The Next Generation: David and Mick Schumacher (R), here in 2018 at the Nürburgring.

(Photo: Thomas Bakush / Imago)

Father Ralf Schumacher says the road to Formula 1 is “simply out of reach”. With that, David wants to try. Even if it is found that motorsports in the single-seat categories have recently developed worse because they focus more on money. After your recent experiences, have you ever thought about pursuing a different career? Financially, yes, says David. “But I will always do my best to get as far as I can. If at some point it doesn’t work anymore, I have to accept it.” But only then.

With all the obstacles, it pays to have a friend who knows this world from the inside out. In Formula 4, David became a rookie champion with the US Racing team, which was co-driven by his father. Ralph has always been his mentor, manager, and leadership coach. They’ve been living together for a long time, but only see each other more often because of all the travel. “Because my dad has so much experience, I can take a lot from him,” David says. “He’s always completely open with me.”

Race driver David Schumacher: Ralf Schumacher (left) was the first to cross the finish line six times in 180 starts.  His brother Michael is a seven-time world champion in Formula 1 and designed the sport like few other sports.

Ralf Schumacher (left) was the first to cross the finish line six times in 180 starts. His brother Michael is a seven-time world champion in Formula 1 and designed the sport like few other sports.

(Photo: Click image Baumann / Imago)

He believes he is in the right place to continue his career. Formula 2 is not an option anyway. Father and son discussed this at length.
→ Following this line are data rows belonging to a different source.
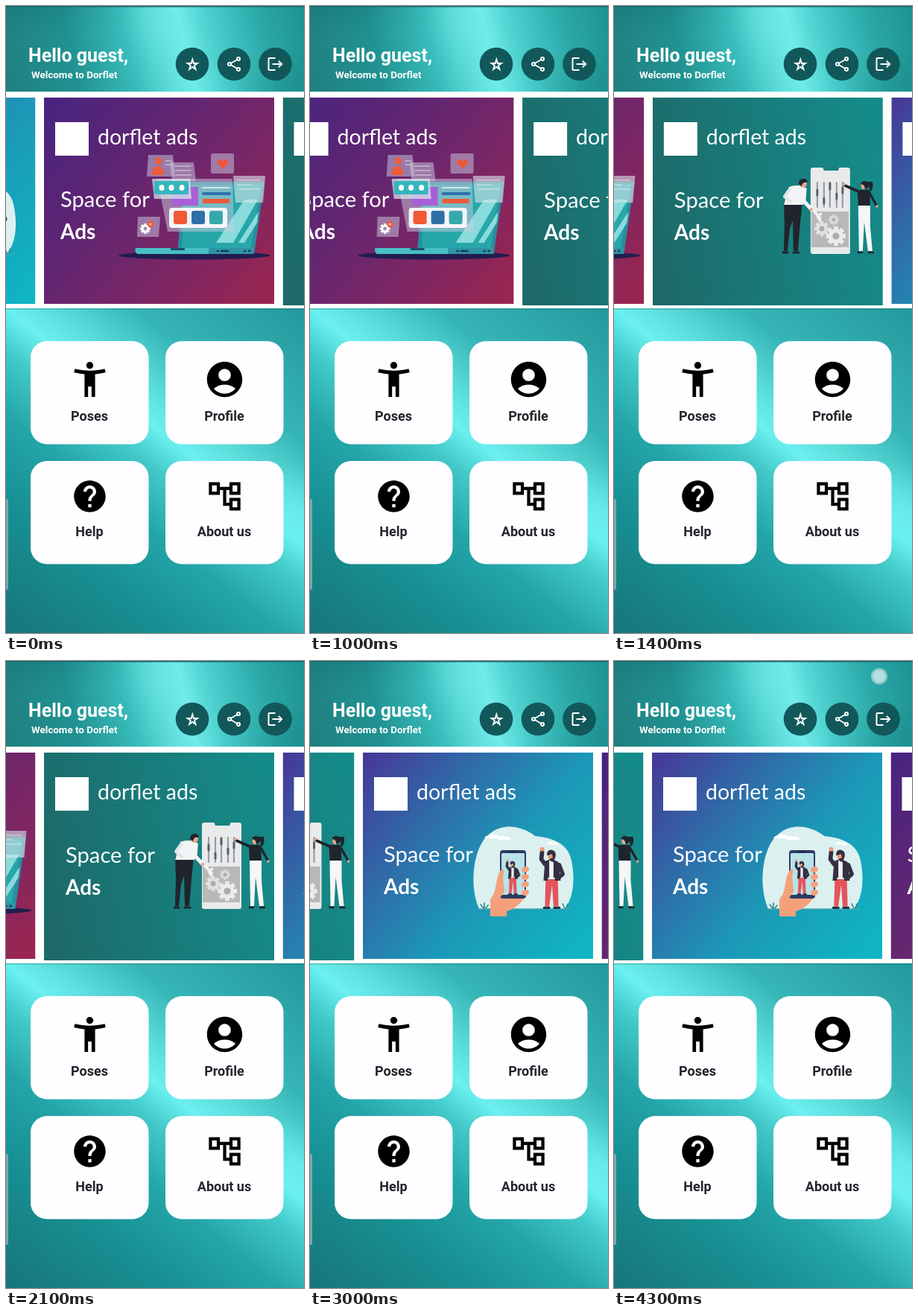
Recreate the animation shown at these times as an HTML page with a canvas. Size 400x842 px, loop 4500 ms.

```html
<!DOCTYPE html>
<html lang="en">
<head>
<meta charset="utf-8">
<title>Home screen</title>
<style>
html, body { margin: 0; width: 100%; height: 100%; overflow: hidden; background: #1c9090; }
canvas { display: block; width: 400px; height: 842px; }
</style>
</head>
<body>
<canvas id="stage"></canvas>
<script>
const W = 400, H = 842, LOOP = 4500, STEP = 100;
const CARD = { x: 51, w: 309, pitch: 320.5 };
const SLIDES = [{ start: 842, time: 600 }, { start: 2441, time: 800 }];
const ratio = Math.max(1, window.devicePixelRatio || 1);
const stage = document.getElementById('stage');

function prepare(canvas) {
  canvas.width = W * ratio;
  canvas.height = H * ratio;
  const c = canvas.getContext('2d');
  c.scale(ratio, ratio);
  return c;
}
const screen2d = prepare(stage);
let g = screen2d;

// Drawing helpers
function rect(x, y, w, h, color, r = 0) {
  g.fillStyle = color;
  g.beginPath();
  g.roundRect(x, y, w, h, r);
  g.fill();
}
function ellipse(x, y, rx, ry, color, turn = 0) {
  g.fillStyle = color;
  g.beginPath();
  g.ellipse(x, y, rx, ry, turn, 0, Math.PI * 2);
  g.fill();
}
const dot = (x, y, r, color) => ellipse(x, y, r, r, color);
function shape(d, color) {
  g.fillStyle = color;
  g.fill(new Path2D(d));
}
function line(d, color, width) {
  g.strokeStyle = color;
  g.lineWidth = width;
  g.lineCap = g.lineJoin = 'round';
  g.stroke(new Path2D(d));
}
function text(str, x, y, font, color = '#fff', align = 'left') {
  g.font = font;
  g.fillStyle = color;
  g.textAlign = align;
  g.fillText(str, x, y);
}
function blend([x0, y0, x1, y1], stops) {
  const fill = g.createLinearGradient(x0, y0, x1, y1);
  stops.forEach(([at, color]) => fill.addColorStop(at, color));
  return fill;
}
function glow(x, y, rx, ry, turn, rgb, alpha) {
  g.save();
  g.translate(x, y);
  g.rotate(turn);
  g.scale(rx, ry);
  const fill = g.createRadialGradient(0, 0, 0, 0, 0, 1);
  for (let i = 0; i <= 4; i++) {
    fill.addColorStop(i / 4, `rgba(${rgb},${alpha * (1 - i / 4) ** 1.4})`);
  }
  dot(0, 0, 1, fill);
  g.restore();
}
function icon(d, x, y, scale, color) {
  g.save();
  g.translate(x, y);
  g.scale(scale, scale);
  g.translate(-12, -12);
  shape(d, color);
  g.restore();
}
function gear(x, y, r, color, hole) {
  g.strokeStyle = color;
  g.lineWidth = r * 0.45;
  g.lineCap = 'butt';
  for (let i = 0; i < 8; i++) {
    const a = i * Math.PI / 4;
    g.beginPath();
    g.moveTo(x, y);
    g.lineTo(x + Math.cos(a) * r, y + Math.sin(a) * r);
    g.stroke();
  }
  dot(x, y, r * 0.75, color);
  dot(x, y, r * 0.35, hole);
}

// Brushed metal backdrop
function drawHeader() {
  g.save();
  g.beginPath();
  g.rect(0, 0, W, 115);
  g.clip();
  rect(0, 0, W, 115, blend([0, 95, 410, 0], [
    [0, '#20807f'], [.22, '#219292'], [.4, '#38bcbb'], [.53, '#62e0df'],
    [.58, '#6febe9'], [.67, '#4bcfce'], [.83, '#2aa8a8'], [1, '#1d8e8f']]));
  glow(205, 30, 55, 130, -.35, '115,240,240', .4);
  glow(30, 0, 170, 45, 0, '20,105,106', .35);
  glow(395, 105, 130, 60, -.3, '20,125,126', .4);
  rect(0, 0, W, 1.5, '#176a6b');
  g.restore();
}
function drawLowerMetal() {
  g.save();
  g.beginPath();
  g.rect(0, 406, W, H - 406);
  g.clip();
  rect(0, 406, W, H - 406, blend([-6, 826, 352, 373], [
    [0, '#18777c'], [.22, '#178f92'], [.38, '#23a5a7'], [.5, '#43c9c9'],
    [.575, '#6bf0ef'], [.64, '#5cdedd'], [.76, '#36b5b7'], [1, '#24999d']]));
  glow(395, 680, 90, 60, .6, '112,244,246', .5);
  rect(0, 406, W, 1.5, 'rgba(20,100,102,.35)');
  g.restore();
}

// Carousel pictures, laid out with the card's left edge at CARD.x
function laptopPicture() {
  const glass = 'rgba(205,205,225,.5)', pale = 'rgba(235,240,248,.8)';
  ellipse(253, 335, 102, 5.5, '#211d50');
  shape('M238 236H347L333 333H230Z', '#2b8c9c');
  shape('M242 240H342L329 325H236Z', '#27a7aa');
  shape('M320 260H338L305 318H282Z M339 276L337 291L320 318H312Z', '#8adbdc');
  shape('M174 325H272V333H176Q172 329 174 325Z', '#48bec5');
  shape('M272 325H334L332 333H272Z', '#2f93a4');
  rect(221, 325, 19, 3, '#1d4e68', 1);
  line('M284 329h1 M289 329h9 M320 329h1 M326 329h1', '#173c56', 2.5);
  shape('M203 232H304L306 303H217Z', glass);
  shape('M221 243H258V268H224Z', '#a860d6');
  line('M264 244H300', pale, 2);
  line('M265 252H300', '#2f72a8', 4);
  rect(264, 259, 36, 6, '#ec5a38', 1);
  rect(219, 271, 78, 27, '#f4f5f8', 4);
  ['#ee5a35', '#2f6fa8', '#36a9ac'].forEach((c, i) => rect(225 + i * 24, 275, 18, 18, c, 3));
  shape('M220 210H252L255 235H223Z', glass);
  line('M226 215H248 M227 221H248 M228 227H249', pale, 1.2);
  shape('M196 232H247L249 259H199Z', 'rgba(220,235,240,.7)');
  rect(199, 235, 46, 18, '#36b5bd', 2);
  [209, 222, 236].forEach(x => ellipse(x, 244, 3.5, 4, '#fff'));
  shape('M191 200H224L227 229H189Z', glass);
  dot(205, 208, 4.5, '#ef5c36');
  shape('M196 227Q196 215 204 215Q212 215 211 227Z', '#ef5c36');
  line('M214 208H222 M214 213H223', pale, 1.2);
  rect(275, 198, 31, 27, glass, 2);
  shape('M291 218Q280 210 286 206Q290 205 291 209Q293 205 297 207Q301 211 291 218Z', '#ee5637');
  shape('M305 228H348L345 264H308Z', 'rgba(215,230,235,.6)');
  line('M310 234H341 M311 240H330 M312 246H341', pale, 1.2);
  shape('M177 283H207L205 310H176Z', glass);
  gear(187, 299, 7, '#fff', '#a788a3');
  gear(194, 293, 4.5, '#ef5c36', '#d8c5d0');
}
function phonePicture() {
  const dark = '#20242c', skin = '#e9a78d';
  rect(263, 217, 53, 116, '#e9eaec', 3);
  shape('M279 216H302L300 221H281Z', '#17817f');
  rect(264, 276, 50, 48, '#b6b8ba');
  line('M272 237V270 M281 237V270 M289 237V270 M298 237V270 M306 237V270', '#999da0', 2.2);
  line('M272 247V254 M281 258V265 M289 238V246 M298 252V259 M306 244V251', '#5b6065', 3);
  gear(278, 299, 10, '#dfe1e3', '#a9abad');
  gear(297, 309, 13, '#e9ebed', '#a9abad');
  gear(294, 287, 7, '#d7d9db', '#a9abad');
  line('M262 269L276 285', '#f1f2f4', 4);
  line('M277 279L272 283L276 289', '#f1f2f4', 3);
  // man
  shape('M227 263H252L249 292L246 329H240L239 288L235 300L232 329H227L228 292Z', dark);
  shape('M234 243Q246 238 258 245L253 267H227Z', '#f3f4f5');
  line('M255 249L254 262L264 273', '#f3f4f5', 5);
  line('M235 246L228 256L236 263', '#e3e5e8', 4);
  dot(264, 273, 2.3, skin);
  dot(253, 239, 5, skin);
  shape('M247 239Q247 231 255 232Q261 235 258 237Q252 236 251 242Z', dark);
  line('M226 331H232 M240 331H247', dark, 3);
  // woman
  line('M327 249L309 241', dark, 3.6);
  line('M342 251L351 267', dark, 3.4);
  dot(308, 239, 2, skin);
  dot(352, 269, 1.8, skin);
  shape('M326 247H342L343 270H327Z', dark);
  shape('M327 268H343L343 295L346 329H340L335 290L333 329H328Z', '#f5f6f7');
  dot(335, 242, 4.3, skin);
  shape('M330 239Q332 233 339 236L346 236Q348 243 344 249Q341 248 342 242L336 247Q336 239 330 239Z', dark);
  line('M327 331H332 M341 331H347', dark, 2.6);
}
function waver(x, y, scale) {
  g.save();
  g.translate(x, y);
  g.scale(scale, scale);
  shape('M-8 26H9L10 64H3L1 34L-3 64H-9Z', '#e5545c');
  shape('M-9 1Q0 -4 10 2L13 28H5V24H-5V28H-11Z', '#352f42');
  rect(-3, 0, 6, 25, '#eef3f4');
  line('M-9 5L-14 -2L-13 -12', '#352f42', 6);
  line('M11 6L16 19L9 25', '#352f42', 5.5);
  dot(-13, -16, 3, '#f09a78');
  ellipse(0, -7, 5, 6.5, '#f09a78');
  shape('M-6 -7Q-7 -15 0 -15Q7 -14 6 -6L3 2Q-1 2 -3 -2L2 -4L1 -9Z', '#352f42');
  line('M-10 66H-3 M4 66H11', '#24304c', 3.5);
  g.restore();
}
function selfiePicture() {
  const skin = '#f4a17b';
  shape('M207 333C191 295 202 242 224 230C243 216 269 224 282 235C302 237 326 243 331 268C337 298 332 320 322 333Z', '#dcf0f0');
  shape('M214 238Q216 233 220 236Q223 229 228 234Q233 232 235 238Z M297 246Q302 240 306 244Q311 241 314 247Z M231 240Q236 232 241 236Q247 234 250 240Z', '#fff');
  line('M206 333H330', '#4fa6ad', 1.4);
  line('M213 332L209 327 M214 332V325 M216 332L219 328 M322 332L319 326 M324 332L326 326', '#2f8792', 1.6);
  shape('M222 343V320Q228 313 229 304L237 280L246 318L267 319Q257 333 244 336V343Z', skin);
  rect(235, 254, 35, 65, '#2c3b62', 4);
  rect(237, 258, 31, 56, '#b8e3e7', 1.5);
  rect(247, 255, 10, 2.5, '#1e294a', 1);
  waver(252, 277, .55);
  shape('M229 307Q231 285 238 279Q242 280 239 289L241 310L234 319Z', skin);
  [280, 290, 300, 311].forEach(y => ellipse(269, y, 5, 4, skin, -.2));
  waver(304, 268, .96);
}
const DIAGONAL = [51, 140, 360, 385];
const ADS = [
  { bottom: 400, textX: 73, drop: 0, picture: laptopPicture, axis: DIAGONAL,
    stops: [[0, '#48247f'], [.4, '#642670'], [.75, '#822660'], [1, '#9a264f']] },
  { bottom: 402, textX: 80, drop: 1, picture: phonePicture, axis: [51, 290, 360, 230],
    stops: [[0, '#1d6a69'], [.4, '#197877'], [1, '#158b89']] },
  { bottom: 400, textX: 79, drop: 0, picture: selfiePicture, axis: DIAGONAL,
    stops: [[0, '#453b98'], [.28, '#306aa8'], [.58, '#1c98b7'], [1, '#0fb6c3']] }
];
function drawAd(ad, x) {
  g.save();
  g.translate(x - CARD.x, 0);
  g.beginPath();
  g.rect(CARD.x, 123, CARD.w, ad.bottom - 123);
  g.clip();
  rect(CARD.x, 123, CARD.w, 279, blend(ad.axis, ad.stops));
  rect(66, 156, 45, 45, '#fff');
  text('dorflet ads', 123, 186, '28.5px Lato, sans-serif');
  text('Space for', ad.textX, 270 + ad.drop, '29.2px Lato, sans-serif');
  text('Ads', ad.textX, 313 + ad.drop, 'bold 28px Lato, sans-serif');
  ad.picture();
  g.restore();
}

// Fixed interface
const ICONS = {
  pose: 'M20.5 6c-2.61.7-5.67 1-8.5 1s-5.89-.3-8.5-1L3 8c1.86.5 4 .83 6 1v13h2v-6h2v6h2V9c2-.17 4.14-.5 6-1l-.5-2zM12 6c1.1 0 2-.9 2-2s-.9-2-2-2-2 .9-2 2 .9 2 2 2z',
  profile: 'M12 2C6.48 2 2 6.48 2 12s4.48 10 10 10 10-4.48 10-10S17.52 2 12 2zm0 4c1.93 0 3.5 1.57 3.5 3.5S13.93 13 12 13s-3.5-1.57-3.5-3.5S10.07 6 12 6zm0 14c-2.03 0-4.43-.82-6.14-2.88C7.55 15.8 9.68 15 12 15s4.45.8 6.14 2.12C16.43 19.18 14.03 20 12 20z',
  help: 'M12 2C6.48 2 2 6.48 2 12s4.48 10 10 10 10-4.48 10-10S17.52 2 12 2zm1 17h-2v-2h2v2zm2.07-7.75l-.9.92C13.45 12.9 13 13.5 13 15h-2v-.5c0-1.1.45-2.1 1.17-2.83l1.24-1.26c.37-.36.59-.86.59-1.41 0-1.1-.9-2-2-2s-2 .9-2 2H8c0-2.21 1.79-4 4-4s4 1.79 4 4c0 .88-.36 1.68-.93 2.25z',
  tree: 'M22 11V3h-7v3H9V3H2v8h7V8h2v10h4v3h7v-8h-7v3h-2V8h2v3h7zM7 9H4V5h3v4zm10 6h3v4h-3v-4zm0-10h3v4h-3V5z',
  leave: 'M17 7l-1.41 1.41L18.17 11H8v2h10.17l-2.58 2.58L17 17l5-5zM4 5h8V3H4c-1.1 0-2 .9-2 2v14c0 1.1.9 2 2 2h8v-2H4V5z',
  star: 'M12 8.89L12.94 12h2.82l-2.27 1.62.93 3.01L12 14.79l-2.42 1.84.93-3.01L8.24 12h2.82L12 8.89M12 2l-2.42 8H2l6.17 4.41L5.83 22 12 17.31 18.18 22l-2.35-7.59L22 10h-7.58L12 2z'
};
function tile(x, y, label, d, scale, iconY, labelY) {
  rect(x, y, 158.5, 138.5, '#fefdff', 22);
  icon(d, x + 79.5, iconY, scale, '#000');
  text(label, x + 79, labelY, 'bold 18px Roboto, sans-serif', '#24242a', 'center');
}
function drawInterface() {
  drawHeader();
  drawLowerMetal();
  rect(0, 115, W, 291, '#fff');
  text('Hello guest,', 30, 75, 'bold 25px Roboto, sans-serif');
  text('Welcome to Dorflet', 34, 96.5, 'bold 13.4px Roboto, sans-serif');
  [250, 306, 361.5].forEach(x => dot(x, 78, 22.3, '#12585a'));
  g.save();
  g.clip(new Path2D('M228 56H272V100H228Z'));
  icon(ICONS.star, 250.3, 78, .95, '#fff');
  g.restore();
  line('M312 71L300 78L312 85', '#fff', 1.8);
  [[312, 71], [300, 78], [312, 85]].forEach(([x, y]) => {
    dot(x, y, 3, '#fff');
    dot(x, y, 1.1, '#12585a');
  });
  icon(ICONS.leave, 361.5, 78, 1, '#fff');
  tile(33, 450, 'Poses', ICONS.pose, 2.36, 501.5, 557);
  tile(214, 450, 'Profile', ICONS.profile, 2.37, 501.5, 557);
  tile(33, 611, 'Help', ICONS.help, 2.12, 658.5, 711.5);
  tile(214, 611, 'About us', ICONS.tree, 2.12, 658.5, 711.5);
  rect(-4, 662, 7, 122, 'rgba(145,180,182,.8)', 2);
}

// Time curve: cubic bezier (.4, 0, .2, 1)
function ease(p) {
  if (p <= 0 || p >= 1) return p <= 0 ? 0 : 1;
  let low = 0, high = 1;
  for (let i = 0; i < 24; i++) {
    const s = (low + high) / 2, r = 1 - s;
    if (1.2 * s * r * r + 0.6 * s * s * r + s ** 3 < p) low = s; else high = s;
  }
  return low * low * (3 - 2 * low);
}

const backdrop = document.createElement('canvas');
g = prepare(backdrop);
drawInterface();
g = screen2d;

function draw(t) {
  g.drawImage(backdrop, 0, 0, W, H);
  const page = SLIDES.reduce((sum, s) => sum + ease((t - s.start) / s.time), 0);
  for (let i = -1; i <= 3; i++) {
    const x = CARD.x + (i - page) * CARD.pitch;
    if (x < W && x + CARD.w > 0) drawAd(ADS[(i + 3) % 3], x);
  }
  if (t >= 4300) {
    dot(356, 20.5, 11, 'rgba(170,215,217,.75)');
    dot(356, 20.5, 8.5, 'rgba(205,232,233,.65)');
  }
}
const began = performance.now();
function frame() {
  const t = (performance.now() - began) % LOOP;
  draw(Math.floor(t / STEP) * STEP);
  requestAnimationFrame(frame);
}
frame();
</script>
</body>
</html>
```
As well as whether lost guarantors can be compensated by another private investment. “But the chances of success were very slim, most of the good teams had their own drivers, and that would have been a waste of money,” says David.

For him, this year is all about learning. The transition to a GT is a big deal: technical systems like ABS require a different approach. Some of the 28 competitors – including Britain’s Esmee Hawkey as the only woman – have many years of experience in the GT series and in the DTM. Among them are Schumacher’s teammates, Lucas Auer and defending champion Maximilian Götz. It won’t be easy.

David Schumacher has not yet thought about what will happen after this season: “I’m a spontaneous person. I never set a schedule, and I never will. I think this does more harm than helps.” Perhaps it will bring him his way back into the world of formula, perhaps one day there will be two Schumachers in Formula 1 again. Perhaps itinerant auto racing will be more than just an offshoot. However, he will continue the family tradition. Michael – only a few races – and Ralf drove both in the DTM. But Schumacher is not yet a hero here.

Leave a Comment